[Data entries]
■ ■ ■ ■ ■ ■ ■

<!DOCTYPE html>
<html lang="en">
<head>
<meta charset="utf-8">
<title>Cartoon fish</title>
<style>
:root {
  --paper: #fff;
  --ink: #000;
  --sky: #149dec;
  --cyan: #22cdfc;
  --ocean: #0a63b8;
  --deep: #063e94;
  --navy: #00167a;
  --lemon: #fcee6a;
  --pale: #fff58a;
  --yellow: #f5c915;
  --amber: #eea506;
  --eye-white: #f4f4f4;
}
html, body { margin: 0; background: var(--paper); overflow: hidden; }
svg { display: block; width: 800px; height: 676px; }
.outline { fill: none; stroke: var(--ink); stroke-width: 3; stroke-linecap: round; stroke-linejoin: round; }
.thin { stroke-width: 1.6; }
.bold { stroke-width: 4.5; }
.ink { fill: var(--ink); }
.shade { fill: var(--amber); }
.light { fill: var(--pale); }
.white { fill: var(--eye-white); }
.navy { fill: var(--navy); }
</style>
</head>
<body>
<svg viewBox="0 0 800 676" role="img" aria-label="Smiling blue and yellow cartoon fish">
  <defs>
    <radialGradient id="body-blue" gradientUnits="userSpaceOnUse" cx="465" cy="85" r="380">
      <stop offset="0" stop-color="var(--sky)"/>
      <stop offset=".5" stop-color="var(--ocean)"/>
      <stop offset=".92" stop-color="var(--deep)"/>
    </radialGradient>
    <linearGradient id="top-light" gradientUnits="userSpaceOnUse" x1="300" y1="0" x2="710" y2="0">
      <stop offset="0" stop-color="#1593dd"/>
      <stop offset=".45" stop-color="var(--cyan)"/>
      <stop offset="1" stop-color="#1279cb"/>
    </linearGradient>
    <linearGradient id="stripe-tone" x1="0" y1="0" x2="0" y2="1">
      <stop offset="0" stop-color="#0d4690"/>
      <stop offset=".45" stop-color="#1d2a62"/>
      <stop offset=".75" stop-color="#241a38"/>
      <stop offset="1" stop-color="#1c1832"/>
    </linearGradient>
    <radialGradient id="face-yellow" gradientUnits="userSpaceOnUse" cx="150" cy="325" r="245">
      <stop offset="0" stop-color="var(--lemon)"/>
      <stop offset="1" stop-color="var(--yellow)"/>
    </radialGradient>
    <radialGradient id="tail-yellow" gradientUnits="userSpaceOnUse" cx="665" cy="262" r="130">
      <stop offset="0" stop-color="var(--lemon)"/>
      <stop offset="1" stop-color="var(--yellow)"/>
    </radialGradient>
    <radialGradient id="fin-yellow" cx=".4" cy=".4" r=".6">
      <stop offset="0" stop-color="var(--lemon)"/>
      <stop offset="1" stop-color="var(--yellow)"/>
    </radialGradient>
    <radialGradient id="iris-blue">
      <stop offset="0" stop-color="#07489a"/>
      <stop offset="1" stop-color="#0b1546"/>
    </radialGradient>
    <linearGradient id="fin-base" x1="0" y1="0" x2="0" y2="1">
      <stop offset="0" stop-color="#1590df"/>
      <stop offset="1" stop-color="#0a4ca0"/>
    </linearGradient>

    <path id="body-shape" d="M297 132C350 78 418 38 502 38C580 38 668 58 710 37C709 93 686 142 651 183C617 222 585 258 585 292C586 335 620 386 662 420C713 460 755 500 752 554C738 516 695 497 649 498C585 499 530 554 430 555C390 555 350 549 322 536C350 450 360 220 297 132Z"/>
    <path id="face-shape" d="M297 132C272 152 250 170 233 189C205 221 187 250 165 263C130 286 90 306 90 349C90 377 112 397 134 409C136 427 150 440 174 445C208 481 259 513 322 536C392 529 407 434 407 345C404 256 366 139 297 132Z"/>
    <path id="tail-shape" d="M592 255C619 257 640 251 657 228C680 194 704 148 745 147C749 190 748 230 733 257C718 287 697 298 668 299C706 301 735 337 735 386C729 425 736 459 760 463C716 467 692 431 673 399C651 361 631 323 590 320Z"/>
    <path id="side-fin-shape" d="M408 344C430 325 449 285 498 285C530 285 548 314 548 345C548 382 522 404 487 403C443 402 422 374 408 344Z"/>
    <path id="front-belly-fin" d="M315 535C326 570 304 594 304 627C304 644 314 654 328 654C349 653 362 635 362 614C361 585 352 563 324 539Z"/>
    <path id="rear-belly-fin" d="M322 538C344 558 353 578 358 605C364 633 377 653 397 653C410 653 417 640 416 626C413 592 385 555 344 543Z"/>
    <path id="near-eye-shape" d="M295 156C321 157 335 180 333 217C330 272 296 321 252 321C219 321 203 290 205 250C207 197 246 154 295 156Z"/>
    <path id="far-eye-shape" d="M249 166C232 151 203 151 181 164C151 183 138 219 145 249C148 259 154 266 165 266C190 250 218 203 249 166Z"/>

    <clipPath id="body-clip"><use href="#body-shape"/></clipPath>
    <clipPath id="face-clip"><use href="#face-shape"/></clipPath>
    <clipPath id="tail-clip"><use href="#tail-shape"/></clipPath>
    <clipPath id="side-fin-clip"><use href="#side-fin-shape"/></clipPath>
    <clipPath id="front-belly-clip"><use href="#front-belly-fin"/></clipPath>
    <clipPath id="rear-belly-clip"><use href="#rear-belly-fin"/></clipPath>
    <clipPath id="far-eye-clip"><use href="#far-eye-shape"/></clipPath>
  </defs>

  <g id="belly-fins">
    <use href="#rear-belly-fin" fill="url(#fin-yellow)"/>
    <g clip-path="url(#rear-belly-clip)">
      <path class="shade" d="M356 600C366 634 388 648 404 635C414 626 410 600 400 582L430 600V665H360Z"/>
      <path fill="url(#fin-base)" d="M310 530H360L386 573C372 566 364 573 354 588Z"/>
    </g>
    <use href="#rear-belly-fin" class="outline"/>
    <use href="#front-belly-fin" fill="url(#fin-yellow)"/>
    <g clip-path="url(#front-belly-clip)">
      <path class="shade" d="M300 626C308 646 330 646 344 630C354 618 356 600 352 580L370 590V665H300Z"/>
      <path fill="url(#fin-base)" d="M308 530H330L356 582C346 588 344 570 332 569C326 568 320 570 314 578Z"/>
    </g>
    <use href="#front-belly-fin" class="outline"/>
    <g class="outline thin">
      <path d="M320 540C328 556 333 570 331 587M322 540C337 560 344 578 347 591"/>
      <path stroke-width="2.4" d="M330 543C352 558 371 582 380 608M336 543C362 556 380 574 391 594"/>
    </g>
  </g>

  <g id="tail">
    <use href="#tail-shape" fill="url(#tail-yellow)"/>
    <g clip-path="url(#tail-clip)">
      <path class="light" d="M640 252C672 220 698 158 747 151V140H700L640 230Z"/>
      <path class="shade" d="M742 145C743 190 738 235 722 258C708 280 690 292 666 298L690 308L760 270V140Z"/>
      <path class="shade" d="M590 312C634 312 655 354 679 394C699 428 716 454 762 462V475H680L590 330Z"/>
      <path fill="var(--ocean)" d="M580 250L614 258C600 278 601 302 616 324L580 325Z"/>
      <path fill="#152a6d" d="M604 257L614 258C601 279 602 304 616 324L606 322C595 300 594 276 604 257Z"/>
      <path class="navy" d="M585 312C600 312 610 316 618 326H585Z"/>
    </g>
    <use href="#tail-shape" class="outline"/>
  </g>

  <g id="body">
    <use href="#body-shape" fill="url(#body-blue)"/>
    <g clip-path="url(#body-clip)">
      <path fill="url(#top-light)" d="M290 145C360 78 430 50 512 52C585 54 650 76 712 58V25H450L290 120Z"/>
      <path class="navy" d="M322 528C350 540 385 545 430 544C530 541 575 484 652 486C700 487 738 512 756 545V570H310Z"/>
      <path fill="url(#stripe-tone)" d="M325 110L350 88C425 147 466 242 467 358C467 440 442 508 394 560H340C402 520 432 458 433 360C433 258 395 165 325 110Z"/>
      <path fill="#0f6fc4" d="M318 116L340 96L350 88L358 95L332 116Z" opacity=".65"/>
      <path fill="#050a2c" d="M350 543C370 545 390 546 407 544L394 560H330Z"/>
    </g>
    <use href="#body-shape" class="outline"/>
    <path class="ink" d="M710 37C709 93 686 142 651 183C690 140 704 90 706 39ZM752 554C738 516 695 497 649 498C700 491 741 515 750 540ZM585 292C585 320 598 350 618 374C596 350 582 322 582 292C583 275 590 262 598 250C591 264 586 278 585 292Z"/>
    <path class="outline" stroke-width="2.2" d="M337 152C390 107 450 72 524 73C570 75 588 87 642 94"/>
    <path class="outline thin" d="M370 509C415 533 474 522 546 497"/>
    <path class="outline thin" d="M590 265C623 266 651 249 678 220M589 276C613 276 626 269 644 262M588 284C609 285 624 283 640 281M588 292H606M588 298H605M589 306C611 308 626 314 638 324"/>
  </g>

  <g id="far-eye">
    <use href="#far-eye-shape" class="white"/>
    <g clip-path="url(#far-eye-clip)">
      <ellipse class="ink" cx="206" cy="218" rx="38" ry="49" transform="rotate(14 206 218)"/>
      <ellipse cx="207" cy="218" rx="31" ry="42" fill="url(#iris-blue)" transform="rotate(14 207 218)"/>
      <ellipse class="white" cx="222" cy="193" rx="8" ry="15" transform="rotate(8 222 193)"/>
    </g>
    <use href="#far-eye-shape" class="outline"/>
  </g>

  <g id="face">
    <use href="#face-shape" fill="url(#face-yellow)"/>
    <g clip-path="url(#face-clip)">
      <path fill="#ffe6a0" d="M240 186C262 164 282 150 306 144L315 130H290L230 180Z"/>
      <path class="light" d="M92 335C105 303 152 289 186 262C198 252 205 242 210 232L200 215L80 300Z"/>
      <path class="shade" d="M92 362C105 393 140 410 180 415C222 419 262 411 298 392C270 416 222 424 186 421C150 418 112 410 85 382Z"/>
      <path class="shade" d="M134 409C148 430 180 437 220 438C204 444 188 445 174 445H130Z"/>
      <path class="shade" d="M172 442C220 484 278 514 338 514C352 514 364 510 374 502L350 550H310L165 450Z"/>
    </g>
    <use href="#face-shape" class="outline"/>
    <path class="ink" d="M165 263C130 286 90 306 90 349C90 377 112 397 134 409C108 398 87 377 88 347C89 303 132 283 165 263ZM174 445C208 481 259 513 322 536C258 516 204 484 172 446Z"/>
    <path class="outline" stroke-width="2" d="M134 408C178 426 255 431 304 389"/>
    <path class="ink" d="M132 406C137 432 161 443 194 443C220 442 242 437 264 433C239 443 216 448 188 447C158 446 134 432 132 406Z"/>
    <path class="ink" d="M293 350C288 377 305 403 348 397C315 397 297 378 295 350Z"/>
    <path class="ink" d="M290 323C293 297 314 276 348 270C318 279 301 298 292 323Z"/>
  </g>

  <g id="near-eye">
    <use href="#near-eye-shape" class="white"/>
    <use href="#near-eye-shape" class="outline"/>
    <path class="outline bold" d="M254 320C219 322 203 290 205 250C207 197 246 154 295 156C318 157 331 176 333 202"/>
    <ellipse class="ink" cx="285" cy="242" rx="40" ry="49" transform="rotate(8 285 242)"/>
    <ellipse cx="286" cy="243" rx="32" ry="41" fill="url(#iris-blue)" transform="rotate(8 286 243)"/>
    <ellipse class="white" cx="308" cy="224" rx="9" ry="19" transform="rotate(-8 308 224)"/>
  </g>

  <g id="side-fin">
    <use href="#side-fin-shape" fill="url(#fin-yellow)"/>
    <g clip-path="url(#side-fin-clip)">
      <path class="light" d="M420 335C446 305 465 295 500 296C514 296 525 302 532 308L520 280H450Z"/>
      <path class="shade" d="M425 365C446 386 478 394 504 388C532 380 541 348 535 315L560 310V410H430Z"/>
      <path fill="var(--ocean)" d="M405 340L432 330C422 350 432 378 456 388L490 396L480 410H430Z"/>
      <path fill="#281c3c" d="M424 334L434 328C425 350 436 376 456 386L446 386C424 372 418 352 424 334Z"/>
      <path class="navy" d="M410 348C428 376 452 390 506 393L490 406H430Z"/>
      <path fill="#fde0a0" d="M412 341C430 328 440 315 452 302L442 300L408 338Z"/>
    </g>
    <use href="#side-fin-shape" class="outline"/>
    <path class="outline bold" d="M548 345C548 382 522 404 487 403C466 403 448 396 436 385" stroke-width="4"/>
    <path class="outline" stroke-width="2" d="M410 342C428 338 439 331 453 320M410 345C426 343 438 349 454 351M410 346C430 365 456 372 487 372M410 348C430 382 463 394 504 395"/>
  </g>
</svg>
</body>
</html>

■ ■ ■ ■ ■ ■ ■

EXERCISE PROMPT: Using the entries above, copy out all lines that contain the string "white".

TASK SOLUTION:
  --eye-white: #f4f4f4;
.white { fill: var(--eye-white); }
    <use href="#far-eye-shape" class="white"/>
      <ellipse class="white" cx="222" cy="193" rx="8" ry="15" transform="rotate(8 222 193)"/>
    <use href="#near-eye-shape" class="white"/>
    <ellipse class="white" cx="308" cy="224" rx="9" ry="19" transform="rotate(-8 308 224)"/>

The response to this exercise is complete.